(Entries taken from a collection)
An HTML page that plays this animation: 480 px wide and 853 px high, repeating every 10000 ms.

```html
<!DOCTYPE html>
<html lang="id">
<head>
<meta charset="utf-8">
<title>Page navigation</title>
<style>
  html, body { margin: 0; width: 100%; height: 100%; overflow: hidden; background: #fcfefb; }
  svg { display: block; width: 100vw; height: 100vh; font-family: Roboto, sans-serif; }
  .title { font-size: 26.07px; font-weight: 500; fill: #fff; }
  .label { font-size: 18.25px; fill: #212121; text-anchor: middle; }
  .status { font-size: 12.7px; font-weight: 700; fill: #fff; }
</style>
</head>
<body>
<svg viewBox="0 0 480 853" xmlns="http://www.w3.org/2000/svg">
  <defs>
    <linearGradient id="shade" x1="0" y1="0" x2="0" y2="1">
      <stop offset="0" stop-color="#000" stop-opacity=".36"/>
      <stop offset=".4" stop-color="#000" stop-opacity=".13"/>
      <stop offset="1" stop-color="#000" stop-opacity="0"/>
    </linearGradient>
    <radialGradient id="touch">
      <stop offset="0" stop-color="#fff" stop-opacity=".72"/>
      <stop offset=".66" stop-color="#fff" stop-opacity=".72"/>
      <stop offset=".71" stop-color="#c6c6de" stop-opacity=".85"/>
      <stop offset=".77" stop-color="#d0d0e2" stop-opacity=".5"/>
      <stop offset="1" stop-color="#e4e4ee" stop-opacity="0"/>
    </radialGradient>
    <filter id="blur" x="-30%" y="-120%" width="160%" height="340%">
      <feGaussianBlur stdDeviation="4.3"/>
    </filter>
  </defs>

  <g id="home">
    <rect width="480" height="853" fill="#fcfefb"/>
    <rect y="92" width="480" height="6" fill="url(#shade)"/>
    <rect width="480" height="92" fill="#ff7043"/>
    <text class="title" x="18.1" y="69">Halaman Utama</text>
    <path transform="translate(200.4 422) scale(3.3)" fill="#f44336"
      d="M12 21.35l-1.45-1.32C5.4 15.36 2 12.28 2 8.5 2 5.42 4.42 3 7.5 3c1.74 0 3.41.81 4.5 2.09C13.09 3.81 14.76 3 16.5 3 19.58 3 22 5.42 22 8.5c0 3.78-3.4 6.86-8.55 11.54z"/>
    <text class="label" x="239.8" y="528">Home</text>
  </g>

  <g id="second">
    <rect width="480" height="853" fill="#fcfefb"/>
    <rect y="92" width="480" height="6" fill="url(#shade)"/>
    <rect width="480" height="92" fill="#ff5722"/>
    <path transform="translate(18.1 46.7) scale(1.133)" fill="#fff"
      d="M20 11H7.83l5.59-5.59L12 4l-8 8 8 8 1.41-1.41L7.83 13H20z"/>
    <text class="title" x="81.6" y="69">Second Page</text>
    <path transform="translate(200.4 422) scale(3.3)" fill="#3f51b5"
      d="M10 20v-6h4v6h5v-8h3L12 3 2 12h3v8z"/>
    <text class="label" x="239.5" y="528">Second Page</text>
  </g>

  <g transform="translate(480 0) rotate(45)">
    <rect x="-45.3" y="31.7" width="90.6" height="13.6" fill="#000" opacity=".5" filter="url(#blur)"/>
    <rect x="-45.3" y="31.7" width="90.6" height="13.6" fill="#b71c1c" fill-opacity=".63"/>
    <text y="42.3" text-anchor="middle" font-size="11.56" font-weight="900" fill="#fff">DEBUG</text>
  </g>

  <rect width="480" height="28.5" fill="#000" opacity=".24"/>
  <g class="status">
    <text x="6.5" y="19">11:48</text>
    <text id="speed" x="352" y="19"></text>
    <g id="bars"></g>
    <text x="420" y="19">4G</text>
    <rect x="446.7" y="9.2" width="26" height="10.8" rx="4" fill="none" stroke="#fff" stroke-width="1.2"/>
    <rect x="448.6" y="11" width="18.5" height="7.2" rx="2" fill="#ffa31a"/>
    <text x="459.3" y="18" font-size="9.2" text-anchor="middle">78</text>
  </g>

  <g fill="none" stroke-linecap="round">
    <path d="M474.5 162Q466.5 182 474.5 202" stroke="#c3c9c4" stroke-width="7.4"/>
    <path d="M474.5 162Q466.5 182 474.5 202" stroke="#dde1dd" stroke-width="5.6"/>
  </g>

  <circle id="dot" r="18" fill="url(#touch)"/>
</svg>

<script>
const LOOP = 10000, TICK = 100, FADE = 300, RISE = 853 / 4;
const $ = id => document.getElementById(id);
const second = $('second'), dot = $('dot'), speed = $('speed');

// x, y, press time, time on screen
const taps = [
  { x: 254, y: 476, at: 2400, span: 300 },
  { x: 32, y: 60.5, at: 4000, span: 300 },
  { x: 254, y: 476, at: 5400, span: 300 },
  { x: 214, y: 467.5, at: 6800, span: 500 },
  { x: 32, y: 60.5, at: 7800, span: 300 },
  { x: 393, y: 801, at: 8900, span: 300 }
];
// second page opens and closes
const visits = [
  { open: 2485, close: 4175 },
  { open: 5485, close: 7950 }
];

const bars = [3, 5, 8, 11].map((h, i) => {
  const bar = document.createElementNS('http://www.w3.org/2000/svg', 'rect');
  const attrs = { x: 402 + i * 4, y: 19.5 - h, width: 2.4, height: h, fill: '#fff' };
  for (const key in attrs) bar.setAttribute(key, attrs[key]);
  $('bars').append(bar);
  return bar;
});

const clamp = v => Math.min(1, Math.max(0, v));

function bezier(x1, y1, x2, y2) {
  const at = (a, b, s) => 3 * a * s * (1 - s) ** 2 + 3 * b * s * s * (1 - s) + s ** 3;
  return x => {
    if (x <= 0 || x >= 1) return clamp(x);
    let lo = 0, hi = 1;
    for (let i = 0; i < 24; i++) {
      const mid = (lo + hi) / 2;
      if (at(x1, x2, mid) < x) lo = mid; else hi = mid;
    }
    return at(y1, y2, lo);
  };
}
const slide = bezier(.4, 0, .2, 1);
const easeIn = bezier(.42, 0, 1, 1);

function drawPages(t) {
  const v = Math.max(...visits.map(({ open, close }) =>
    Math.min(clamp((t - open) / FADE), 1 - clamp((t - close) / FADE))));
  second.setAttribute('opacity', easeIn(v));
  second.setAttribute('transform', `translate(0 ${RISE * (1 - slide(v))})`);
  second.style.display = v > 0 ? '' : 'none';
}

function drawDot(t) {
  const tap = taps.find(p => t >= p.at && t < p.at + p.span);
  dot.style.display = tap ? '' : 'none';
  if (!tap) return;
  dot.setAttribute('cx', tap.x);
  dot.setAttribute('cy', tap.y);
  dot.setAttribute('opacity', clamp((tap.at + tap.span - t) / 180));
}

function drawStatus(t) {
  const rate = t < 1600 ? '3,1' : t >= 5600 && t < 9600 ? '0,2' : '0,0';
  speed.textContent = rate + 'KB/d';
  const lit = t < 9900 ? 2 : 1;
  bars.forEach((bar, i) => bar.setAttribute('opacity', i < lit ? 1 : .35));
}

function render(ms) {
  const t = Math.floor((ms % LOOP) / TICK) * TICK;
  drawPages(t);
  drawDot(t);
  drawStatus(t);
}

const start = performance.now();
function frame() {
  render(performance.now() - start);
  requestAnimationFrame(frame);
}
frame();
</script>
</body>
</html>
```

# [Aim of the task]
Find each line in the records above that contains "attrs", and copy it.

# [Solution for this exercise]
  const attrs = { x: 402 + i * 4, y: 19.5 - h, width: 2.4, height: h, fill: '#fff' };
  for (const key in attrs) bar.setAttribute(key, attrs[key]);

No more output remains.